• _Exercise_:
Go through the listing and pick out each line with the word "badge" in it.

━━ Data supplied ━━

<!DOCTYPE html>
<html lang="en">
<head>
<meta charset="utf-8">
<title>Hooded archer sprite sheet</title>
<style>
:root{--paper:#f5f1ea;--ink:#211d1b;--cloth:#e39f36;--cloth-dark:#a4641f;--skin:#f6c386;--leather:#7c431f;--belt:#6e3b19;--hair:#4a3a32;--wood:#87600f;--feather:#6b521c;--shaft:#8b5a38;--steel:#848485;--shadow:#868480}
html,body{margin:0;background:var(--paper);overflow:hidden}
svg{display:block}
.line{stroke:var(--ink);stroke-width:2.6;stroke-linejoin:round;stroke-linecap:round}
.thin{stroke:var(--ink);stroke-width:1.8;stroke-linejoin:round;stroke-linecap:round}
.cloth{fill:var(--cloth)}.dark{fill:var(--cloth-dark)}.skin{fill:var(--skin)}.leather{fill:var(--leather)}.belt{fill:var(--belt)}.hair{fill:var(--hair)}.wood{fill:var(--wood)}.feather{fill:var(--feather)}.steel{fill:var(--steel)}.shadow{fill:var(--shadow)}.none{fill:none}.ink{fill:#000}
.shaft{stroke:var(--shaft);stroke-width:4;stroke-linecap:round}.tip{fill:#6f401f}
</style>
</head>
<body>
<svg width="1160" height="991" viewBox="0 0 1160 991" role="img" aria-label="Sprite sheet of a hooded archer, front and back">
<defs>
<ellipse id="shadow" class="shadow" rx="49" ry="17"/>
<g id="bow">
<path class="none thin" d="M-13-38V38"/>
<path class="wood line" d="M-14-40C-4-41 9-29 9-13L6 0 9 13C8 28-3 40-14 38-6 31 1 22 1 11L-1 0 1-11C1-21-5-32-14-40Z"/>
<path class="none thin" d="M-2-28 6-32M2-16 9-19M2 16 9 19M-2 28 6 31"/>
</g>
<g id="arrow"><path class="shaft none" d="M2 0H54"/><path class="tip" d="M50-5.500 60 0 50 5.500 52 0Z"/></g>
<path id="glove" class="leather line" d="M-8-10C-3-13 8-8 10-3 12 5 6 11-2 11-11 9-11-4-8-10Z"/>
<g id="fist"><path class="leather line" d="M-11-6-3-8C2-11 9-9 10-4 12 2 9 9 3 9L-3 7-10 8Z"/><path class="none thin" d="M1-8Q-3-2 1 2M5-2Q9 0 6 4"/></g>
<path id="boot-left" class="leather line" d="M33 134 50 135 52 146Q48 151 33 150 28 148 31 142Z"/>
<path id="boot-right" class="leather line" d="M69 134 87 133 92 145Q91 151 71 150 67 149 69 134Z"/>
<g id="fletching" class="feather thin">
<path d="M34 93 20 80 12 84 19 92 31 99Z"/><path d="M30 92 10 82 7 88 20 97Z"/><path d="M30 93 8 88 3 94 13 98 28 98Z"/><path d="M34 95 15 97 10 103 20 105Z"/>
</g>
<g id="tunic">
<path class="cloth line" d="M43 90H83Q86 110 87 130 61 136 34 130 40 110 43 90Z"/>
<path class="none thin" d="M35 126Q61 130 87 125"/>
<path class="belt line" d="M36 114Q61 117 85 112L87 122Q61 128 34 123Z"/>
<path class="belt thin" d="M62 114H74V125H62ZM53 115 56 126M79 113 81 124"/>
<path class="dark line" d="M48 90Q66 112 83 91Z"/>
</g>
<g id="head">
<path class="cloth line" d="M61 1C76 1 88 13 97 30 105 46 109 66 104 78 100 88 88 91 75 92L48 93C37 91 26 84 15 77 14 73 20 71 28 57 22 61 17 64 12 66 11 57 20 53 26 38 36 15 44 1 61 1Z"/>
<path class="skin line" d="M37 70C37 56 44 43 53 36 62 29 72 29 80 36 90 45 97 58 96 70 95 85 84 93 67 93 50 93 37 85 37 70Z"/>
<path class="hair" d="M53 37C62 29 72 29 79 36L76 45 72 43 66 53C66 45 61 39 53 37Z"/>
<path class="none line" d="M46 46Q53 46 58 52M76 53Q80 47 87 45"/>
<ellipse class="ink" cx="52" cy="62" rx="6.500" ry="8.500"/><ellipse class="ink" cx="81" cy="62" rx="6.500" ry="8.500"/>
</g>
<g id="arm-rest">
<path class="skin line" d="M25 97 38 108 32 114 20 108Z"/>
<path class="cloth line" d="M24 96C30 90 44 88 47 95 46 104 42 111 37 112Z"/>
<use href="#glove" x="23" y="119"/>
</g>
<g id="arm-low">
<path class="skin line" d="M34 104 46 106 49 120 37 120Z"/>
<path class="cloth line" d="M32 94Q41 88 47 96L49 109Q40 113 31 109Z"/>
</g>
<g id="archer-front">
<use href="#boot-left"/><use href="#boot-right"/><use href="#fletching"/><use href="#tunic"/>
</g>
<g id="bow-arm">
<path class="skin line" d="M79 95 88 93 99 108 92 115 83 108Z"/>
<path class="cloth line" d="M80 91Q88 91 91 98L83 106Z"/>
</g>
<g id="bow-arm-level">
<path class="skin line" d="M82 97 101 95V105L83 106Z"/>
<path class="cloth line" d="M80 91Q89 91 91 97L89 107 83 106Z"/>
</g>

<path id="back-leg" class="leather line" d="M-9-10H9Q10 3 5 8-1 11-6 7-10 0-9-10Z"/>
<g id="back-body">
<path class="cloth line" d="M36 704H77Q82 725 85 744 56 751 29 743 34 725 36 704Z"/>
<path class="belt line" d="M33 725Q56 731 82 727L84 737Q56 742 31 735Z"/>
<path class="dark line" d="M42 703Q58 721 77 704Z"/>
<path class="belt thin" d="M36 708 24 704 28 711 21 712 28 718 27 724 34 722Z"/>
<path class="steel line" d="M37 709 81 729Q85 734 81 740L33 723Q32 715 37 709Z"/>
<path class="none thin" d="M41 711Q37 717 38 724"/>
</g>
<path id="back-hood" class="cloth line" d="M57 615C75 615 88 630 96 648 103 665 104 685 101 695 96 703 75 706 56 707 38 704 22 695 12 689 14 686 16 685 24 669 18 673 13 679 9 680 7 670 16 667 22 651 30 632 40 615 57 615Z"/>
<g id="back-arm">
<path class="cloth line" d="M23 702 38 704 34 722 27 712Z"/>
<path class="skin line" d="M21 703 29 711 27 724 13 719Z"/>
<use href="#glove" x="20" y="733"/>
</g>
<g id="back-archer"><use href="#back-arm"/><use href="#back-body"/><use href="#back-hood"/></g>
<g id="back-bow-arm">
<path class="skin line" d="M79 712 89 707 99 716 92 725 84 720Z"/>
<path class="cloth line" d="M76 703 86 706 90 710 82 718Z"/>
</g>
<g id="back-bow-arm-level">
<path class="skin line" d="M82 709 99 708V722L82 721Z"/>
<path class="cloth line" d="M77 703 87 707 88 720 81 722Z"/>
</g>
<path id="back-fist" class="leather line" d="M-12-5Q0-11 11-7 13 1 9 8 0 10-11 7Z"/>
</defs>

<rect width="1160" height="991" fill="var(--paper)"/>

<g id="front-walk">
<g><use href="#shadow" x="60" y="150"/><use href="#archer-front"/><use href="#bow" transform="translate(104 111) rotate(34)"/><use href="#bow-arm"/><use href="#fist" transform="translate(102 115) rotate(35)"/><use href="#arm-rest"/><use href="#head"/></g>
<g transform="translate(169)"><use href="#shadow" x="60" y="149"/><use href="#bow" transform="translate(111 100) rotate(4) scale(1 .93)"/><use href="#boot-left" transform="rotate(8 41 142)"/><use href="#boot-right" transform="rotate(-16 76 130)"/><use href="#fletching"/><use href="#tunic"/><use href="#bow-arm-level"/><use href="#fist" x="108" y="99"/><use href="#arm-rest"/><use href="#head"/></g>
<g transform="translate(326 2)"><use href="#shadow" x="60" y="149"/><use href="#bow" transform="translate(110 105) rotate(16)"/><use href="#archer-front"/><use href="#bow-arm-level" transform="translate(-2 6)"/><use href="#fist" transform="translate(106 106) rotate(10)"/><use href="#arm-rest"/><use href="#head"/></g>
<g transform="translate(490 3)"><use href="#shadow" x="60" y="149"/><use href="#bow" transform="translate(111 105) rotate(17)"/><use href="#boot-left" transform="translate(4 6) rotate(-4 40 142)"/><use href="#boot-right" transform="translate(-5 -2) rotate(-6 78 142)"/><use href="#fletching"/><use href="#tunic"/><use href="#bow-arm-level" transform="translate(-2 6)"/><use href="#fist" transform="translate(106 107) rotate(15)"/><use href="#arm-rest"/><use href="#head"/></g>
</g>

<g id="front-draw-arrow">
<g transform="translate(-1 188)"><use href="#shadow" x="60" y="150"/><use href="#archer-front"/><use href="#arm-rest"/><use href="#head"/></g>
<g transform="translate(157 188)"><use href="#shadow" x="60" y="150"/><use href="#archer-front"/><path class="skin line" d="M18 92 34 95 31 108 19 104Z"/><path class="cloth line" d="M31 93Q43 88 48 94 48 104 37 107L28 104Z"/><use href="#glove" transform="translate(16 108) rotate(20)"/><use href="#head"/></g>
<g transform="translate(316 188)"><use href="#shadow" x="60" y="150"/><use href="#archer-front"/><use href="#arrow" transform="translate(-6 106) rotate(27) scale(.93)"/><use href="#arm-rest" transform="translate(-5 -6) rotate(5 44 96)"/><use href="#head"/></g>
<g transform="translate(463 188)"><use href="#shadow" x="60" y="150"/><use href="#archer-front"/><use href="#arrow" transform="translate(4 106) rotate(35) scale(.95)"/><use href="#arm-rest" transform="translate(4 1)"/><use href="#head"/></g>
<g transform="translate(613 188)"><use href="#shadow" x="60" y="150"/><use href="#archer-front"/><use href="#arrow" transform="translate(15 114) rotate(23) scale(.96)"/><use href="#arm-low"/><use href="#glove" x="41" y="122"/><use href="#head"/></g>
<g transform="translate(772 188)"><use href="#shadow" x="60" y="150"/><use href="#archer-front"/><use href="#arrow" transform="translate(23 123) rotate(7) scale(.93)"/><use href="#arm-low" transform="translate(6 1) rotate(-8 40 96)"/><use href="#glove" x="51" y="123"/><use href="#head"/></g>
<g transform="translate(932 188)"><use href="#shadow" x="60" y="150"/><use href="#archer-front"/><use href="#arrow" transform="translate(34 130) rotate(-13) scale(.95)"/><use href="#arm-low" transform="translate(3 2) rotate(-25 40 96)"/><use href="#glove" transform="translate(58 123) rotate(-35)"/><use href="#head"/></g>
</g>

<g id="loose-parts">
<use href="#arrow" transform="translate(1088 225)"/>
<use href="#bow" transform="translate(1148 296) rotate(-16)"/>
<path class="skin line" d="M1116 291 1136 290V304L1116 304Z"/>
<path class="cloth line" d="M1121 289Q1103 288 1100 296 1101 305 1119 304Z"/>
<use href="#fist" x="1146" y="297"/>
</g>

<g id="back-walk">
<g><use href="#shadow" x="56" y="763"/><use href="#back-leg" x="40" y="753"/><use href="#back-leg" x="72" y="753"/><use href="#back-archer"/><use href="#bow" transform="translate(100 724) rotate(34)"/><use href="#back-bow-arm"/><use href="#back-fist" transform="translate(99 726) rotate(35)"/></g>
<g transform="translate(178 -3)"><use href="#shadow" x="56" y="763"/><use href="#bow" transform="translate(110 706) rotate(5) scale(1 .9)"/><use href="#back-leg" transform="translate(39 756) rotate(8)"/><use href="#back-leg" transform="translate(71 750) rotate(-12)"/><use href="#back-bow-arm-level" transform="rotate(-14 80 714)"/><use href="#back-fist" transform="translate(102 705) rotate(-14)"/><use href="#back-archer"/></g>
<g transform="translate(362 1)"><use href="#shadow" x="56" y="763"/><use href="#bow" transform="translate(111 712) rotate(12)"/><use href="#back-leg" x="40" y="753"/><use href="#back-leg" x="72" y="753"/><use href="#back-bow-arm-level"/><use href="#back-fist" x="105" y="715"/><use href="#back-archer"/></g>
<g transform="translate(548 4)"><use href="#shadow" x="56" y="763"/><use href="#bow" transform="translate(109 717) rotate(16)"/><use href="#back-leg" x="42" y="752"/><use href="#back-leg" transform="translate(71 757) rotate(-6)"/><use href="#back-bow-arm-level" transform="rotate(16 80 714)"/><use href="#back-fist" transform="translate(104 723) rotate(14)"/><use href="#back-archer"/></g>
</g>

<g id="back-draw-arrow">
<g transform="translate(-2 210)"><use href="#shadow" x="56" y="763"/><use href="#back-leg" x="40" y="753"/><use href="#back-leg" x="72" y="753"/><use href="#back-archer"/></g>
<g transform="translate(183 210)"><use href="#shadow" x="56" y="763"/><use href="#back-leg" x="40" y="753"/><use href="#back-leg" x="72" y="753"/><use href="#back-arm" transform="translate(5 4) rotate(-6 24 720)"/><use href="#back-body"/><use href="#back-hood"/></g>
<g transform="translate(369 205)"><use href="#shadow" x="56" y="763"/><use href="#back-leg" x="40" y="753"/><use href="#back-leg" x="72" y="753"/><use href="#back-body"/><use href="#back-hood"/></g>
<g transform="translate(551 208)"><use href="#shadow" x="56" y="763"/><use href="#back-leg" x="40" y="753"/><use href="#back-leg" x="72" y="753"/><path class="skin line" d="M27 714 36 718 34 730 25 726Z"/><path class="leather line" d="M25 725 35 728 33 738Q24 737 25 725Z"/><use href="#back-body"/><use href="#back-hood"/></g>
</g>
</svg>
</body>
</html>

━━━
━━ Data supplied ━━

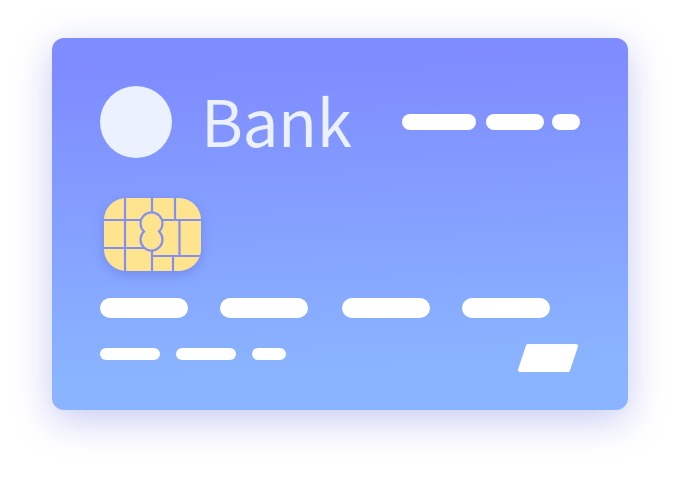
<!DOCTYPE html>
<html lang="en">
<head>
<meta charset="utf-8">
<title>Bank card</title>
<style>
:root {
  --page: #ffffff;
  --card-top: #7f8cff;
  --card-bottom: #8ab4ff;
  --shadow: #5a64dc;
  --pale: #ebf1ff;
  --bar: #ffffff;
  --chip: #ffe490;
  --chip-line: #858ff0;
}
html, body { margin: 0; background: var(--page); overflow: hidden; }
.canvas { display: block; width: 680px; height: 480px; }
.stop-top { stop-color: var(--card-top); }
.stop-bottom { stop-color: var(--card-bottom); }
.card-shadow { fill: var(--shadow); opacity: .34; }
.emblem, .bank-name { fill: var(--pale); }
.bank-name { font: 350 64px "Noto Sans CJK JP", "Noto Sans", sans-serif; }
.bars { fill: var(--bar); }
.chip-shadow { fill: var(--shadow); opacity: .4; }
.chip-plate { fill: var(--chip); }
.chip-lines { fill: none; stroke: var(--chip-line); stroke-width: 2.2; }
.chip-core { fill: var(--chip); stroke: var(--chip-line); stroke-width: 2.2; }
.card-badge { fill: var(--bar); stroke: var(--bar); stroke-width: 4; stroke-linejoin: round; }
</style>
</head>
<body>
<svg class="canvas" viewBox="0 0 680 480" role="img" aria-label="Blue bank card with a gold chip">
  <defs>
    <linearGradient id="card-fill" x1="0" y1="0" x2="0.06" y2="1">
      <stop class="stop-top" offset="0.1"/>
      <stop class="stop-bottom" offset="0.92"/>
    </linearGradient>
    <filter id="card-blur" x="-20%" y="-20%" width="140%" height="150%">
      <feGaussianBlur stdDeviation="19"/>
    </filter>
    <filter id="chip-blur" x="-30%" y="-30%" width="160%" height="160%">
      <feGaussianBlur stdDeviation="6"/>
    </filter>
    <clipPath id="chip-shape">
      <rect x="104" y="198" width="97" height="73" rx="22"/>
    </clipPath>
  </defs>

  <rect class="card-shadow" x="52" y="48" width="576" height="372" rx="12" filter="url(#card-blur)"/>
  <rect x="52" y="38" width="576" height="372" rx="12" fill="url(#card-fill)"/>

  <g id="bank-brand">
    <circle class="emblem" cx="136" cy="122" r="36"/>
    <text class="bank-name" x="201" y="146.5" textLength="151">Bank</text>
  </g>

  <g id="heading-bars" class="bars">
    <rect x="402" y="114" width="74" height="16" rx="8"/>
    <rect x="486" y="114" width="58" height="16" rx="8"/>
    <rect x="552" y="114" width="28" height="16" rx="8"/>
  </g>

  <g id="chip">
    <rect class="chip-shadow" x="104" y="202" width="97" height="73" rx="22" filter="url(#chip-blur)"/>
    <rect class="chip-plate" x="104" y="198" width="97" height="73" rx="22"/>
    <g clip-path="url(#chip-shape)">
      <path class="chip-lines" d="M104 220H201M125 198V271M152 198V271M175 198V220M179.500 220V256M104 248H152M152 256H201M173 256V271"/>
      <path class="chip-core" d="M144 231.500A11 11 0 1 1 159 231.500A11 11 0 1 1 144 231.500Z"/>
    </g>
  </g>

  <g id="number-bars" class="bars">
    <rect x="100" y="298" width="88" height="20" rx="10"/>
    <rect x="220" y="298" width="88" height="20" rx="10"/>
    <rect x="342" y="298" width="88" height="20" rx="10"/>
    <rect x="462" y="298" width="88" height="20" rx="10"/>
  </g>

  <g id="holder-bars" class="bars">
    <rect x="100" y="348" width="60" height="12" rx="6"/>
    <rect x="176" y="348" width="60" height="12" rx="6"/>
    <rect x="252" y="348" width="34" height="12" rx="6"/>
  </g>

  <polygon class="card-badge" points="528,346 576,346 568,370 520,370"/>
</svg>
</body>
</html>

━━━
━━ Data supplied ━━

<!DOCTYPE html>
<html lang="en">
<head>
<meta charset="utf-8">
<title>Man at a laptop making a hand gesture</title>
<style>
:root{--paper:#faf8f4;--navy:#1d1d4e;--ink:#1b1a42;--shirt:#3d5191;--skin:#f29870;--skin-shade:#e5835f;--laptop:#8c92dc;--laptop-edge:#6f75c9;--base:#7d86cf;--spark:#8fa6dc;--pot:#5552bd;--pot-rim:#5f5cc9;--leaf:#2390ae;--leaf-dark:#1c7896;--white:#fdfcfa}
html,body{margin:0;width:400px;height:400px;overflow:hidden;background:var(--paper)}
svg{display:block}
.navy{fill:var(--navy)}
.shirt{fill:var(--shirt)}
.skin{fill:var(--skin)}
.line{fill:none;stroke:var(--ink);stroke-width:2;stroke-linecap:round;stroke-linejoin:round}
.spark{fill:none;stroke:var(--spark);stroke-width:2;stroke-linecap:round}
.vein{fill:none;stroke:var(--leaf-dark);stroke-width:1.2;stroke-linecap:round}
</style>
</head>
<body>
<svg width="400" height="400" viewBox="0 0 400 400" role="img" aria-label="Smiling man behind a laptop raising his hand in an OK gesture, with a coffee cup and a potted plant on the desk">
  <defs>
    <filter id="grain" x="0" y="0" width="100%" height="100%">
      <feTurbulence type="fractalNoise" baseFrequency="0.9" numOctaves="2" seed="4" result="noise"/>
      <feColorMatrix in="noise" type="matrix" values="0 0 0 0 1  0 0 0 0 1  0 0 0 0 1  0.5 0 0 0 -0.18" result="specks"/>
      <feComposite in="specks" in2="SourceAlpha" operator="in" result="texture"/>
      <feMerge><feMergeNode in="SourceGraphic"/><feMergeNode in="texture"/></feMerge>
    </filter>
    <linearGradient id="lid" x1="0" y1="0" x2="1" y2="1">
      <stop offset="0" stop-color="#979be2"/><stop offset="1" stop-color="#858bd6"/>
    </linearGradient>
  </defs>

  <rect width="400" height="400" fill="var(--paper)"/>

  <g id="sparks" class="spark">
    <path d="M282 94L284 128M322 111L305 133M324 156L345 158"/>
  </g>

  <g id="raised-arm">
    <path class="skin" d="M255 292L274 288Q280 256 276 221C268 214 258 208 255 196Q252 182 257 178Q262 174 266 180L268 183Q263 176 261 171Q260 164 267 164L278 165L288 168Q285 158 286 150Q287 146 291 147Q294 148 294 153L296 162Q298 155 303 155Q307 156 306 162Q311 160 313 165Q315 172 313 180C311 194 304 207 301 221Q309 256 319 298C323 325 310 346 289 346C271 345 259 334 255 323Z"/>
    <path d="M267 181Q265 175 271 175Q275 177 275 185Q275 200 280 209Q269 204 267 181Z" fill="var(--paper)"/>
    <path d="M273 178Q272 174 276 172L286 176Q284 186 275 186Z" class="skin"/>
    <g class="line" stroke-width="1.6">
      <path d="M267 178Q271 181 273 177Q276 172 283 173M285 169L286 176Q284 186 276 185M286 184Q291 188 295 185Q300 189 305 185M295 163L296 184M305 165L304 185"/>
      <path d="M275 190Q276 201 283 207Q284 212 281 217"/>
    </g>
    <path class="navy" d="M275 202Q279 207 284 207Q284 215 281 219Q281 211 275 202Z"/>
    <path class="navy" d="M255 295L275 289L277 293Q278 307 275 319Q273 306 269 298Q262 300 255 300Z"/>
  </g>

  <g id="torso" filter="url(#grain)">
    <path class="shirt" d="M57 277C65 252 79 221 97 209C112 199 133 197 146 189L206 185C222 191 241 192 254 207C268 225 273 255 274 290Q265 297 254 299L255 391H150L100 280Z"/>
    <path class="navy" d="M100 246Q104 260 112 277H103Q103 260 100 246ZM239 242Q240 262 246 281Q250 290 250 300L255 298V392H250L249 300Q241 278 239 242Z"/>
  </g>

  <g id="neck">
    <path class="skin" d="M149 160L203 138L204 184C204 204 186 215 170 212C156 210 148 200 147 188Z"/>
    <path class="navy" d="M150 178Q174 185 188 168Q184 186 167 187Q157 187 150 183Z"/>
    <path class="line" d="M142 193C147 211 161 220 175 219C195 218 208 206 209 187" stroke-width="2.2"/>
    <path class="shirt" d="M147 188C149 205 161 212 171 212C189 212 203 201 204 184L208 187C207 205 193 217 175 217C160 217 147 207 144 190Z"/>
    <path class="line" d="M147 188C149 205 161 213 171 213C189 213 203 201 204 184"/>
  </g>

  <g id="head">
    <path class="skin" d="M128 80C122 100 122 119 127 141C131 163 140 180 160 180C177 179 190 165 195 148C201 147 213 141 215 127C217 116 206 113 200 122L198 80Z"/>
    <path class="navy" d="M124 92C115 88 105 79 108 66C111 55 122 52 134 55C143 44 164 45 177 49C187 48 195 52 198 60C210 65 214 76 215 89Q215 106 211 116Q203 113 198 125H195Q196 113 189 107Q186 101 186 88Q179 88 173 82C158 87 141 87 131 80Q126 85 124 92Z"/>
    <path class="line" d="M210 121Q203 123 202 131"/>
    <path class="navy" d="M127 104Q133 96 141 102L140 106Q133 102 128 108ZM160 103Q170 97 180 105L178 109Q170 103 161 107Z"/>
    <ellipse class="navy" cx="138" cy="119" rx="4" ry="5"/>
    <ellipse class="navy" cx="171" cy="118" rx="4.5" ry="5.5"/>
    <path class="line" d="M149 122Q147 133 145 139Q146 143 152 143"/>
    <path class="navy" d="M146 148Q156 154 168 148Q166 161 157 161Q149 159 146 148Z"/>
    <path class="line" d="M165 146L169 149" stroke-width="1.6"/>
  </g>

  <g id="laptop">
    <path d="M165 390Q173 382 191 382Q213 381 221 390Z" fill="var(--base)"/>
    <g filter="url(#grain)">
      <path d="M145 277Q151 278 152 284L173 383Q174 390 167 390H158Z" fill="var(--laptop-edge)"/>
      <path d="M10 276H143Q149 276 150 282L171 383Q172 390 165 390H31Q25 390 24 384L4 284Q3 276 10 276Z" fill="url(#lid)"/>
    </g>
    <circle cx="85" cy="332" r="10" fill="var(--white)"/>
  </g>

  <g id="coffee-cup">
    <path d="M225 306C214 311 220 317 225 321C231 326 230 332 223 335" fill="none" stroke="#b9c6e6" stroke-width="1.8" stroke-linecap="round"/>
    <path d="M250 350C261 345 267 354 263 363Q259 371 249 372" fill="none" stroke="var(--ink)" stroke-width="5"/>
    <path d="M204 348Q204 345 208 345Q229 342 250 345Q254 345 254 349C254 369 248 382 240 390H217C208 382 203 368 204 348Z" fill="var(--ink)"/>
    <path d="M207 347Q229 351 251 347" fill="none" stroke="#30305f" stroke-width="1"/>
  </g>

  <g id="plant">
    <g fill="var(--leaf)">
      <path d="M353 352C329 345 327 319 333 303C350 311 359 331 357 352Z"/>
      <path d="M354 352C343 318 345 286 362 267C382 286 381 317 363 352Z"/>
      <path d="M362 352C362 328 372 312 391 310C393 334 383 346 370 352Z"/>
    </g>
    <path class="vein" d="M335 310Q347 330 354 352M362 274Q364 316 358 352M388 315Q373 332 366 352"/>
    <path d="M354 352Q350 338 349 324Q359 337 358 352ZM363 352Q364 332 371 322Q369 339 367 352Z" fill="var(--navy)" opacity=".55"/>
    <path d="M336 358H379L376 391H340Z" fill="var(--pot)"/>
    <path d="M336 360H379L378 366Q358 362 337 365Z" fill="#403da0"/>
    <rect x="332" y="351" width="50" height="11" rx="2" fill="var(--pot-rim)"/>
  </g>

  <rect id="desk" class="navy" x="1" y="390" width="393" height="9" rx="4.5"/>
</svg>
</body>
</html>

━━━

• _Response_:
.card-badge { fill: var(--bar); stroke: var(--bar); stroke-width: 4; stroke-linejoin: round; }
  <polygon class="card-badge" points="528,346 576,346 568,370 520,370"/>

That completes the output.